* [Supplied information]:
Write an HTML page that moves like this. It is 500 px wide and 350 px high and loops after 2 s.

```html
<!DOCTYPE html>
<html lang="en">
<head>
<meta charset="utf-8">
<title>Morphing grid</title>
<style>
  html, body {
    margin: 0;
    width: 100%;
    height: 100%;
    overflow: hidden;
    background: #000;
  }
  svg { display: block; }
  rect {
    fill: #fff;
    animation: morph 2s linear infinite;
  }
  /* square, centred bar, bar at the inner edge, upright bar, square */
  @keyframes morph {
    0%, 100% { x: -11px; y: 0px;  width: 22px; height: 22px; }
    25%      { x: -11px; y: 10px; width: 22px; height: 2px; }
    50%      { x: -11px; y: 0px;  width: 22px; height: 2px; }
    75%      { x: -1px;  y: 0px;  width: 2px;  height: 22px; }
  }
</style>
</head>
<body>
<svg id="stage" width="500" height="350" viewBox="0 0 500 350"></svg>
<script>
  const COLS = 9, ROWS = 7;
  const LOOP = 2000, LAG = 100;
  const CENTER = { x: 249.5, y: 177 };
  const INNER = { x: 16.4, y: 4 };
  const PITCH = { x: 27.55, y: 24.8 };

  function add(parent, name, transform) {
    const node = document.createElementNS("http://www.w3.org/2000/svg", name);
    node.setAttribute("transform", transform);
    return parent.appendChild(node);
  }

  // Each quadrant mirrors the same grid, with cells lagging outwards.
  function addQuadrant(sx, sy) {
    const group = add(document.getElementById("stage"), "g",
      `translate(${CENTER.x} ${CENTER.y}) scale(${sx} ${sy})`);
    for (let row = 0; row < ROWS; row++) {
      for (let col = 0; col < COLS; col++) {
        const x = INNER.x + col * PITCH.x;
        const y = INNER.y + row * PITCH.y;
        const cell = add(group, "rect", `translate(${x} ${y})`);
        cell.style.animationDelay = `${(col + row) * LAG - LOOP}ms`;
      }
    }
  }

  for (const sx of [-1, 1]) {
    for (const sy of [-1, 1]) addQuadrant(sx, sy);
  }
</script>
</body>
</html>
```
* * *
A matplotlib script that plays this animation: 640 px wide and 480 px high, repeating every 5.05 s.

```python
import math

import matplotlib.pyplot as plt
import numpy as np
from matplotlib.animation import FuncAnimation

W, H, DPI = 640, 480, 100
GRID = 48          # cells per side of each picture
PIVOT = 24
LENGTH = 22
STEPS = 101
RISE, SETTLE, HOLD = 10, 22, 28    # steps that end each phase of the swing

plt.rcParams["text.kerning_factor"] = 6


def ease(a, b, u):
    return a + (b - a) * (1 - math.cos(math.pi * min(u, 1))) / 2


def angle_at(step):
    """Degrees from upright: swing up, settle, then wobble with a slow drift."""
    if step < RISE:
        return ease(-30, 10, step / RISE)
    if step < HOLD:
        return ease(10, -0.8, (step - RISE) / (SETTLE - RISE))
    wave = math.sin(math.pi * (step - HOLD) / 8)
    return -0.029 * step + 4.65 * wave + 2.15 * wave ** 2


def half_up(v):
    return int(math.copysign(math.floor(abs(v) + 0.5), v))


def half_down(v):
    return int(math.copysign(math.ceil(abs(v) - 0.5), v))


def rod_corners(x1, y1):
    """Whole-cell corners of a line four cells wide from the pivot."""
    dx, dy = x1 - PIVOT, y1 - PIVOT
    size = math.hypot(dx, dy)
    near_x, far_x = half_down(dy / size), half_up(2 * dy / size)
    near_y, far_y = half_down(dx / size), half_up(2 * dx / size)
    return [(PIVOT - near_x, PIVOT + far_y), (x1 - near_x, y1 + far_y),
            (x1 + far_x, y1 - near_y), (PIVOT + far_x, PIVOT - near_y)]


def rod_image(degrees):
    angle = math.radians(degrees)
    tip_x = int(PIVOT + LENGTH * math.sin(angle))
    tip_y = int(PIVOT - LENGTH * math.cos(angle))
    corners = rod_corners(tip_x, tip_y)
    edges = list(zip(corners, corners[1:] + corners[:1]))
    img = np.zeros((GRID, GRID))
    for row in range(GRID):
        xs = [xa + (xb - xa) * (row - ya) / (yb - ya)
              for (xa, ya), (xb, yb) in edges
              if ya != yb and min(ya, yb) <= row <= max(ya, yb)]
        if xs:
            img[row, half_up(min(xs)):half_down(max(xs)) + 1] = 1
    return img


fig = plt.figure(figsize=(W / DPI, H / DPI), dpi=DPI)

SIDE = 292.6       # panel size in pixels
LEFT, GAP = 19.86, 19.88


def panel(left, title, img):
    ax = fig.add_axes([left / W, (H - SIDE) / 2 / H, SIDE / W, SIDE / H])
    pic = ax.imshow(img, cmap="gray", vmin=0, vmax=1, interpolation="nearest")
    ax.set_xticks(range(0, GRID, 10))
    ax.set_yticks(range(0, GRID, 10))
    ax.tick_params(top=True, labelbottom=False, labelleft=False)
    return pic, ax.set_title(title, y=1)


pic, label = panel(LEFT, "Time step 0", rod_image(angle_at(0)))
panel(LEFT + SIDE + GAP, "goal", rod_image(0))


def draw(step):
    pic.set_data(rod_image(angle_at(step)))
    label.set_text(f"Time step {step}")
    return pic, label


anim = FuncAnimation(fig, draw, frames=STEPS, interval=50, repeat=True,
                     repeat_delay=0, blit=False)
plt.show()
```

* [Activity]:
Gather all lines of the records that include the word "math".

* [Task response]:
import math
    return a + (b - a) * (1 - math.cos(math.pi * min(u, 1))) / 2
    wave = math.sin(math.pi * (step - HOLD) / 8)
    return int(math.copysign(math.floor(abs(v) + 0.5), v))
    return int(math.copysign(math.ceil(abs(v) - 0.5), v))
    size = math.hypot(dx, dy)
    angle = math.radians(degrees)
    tip_x = int(PIVOT + LENGTH * math.sin(angle))
    tip_y = int(PIVOT - LENGTH * math.cos(angle))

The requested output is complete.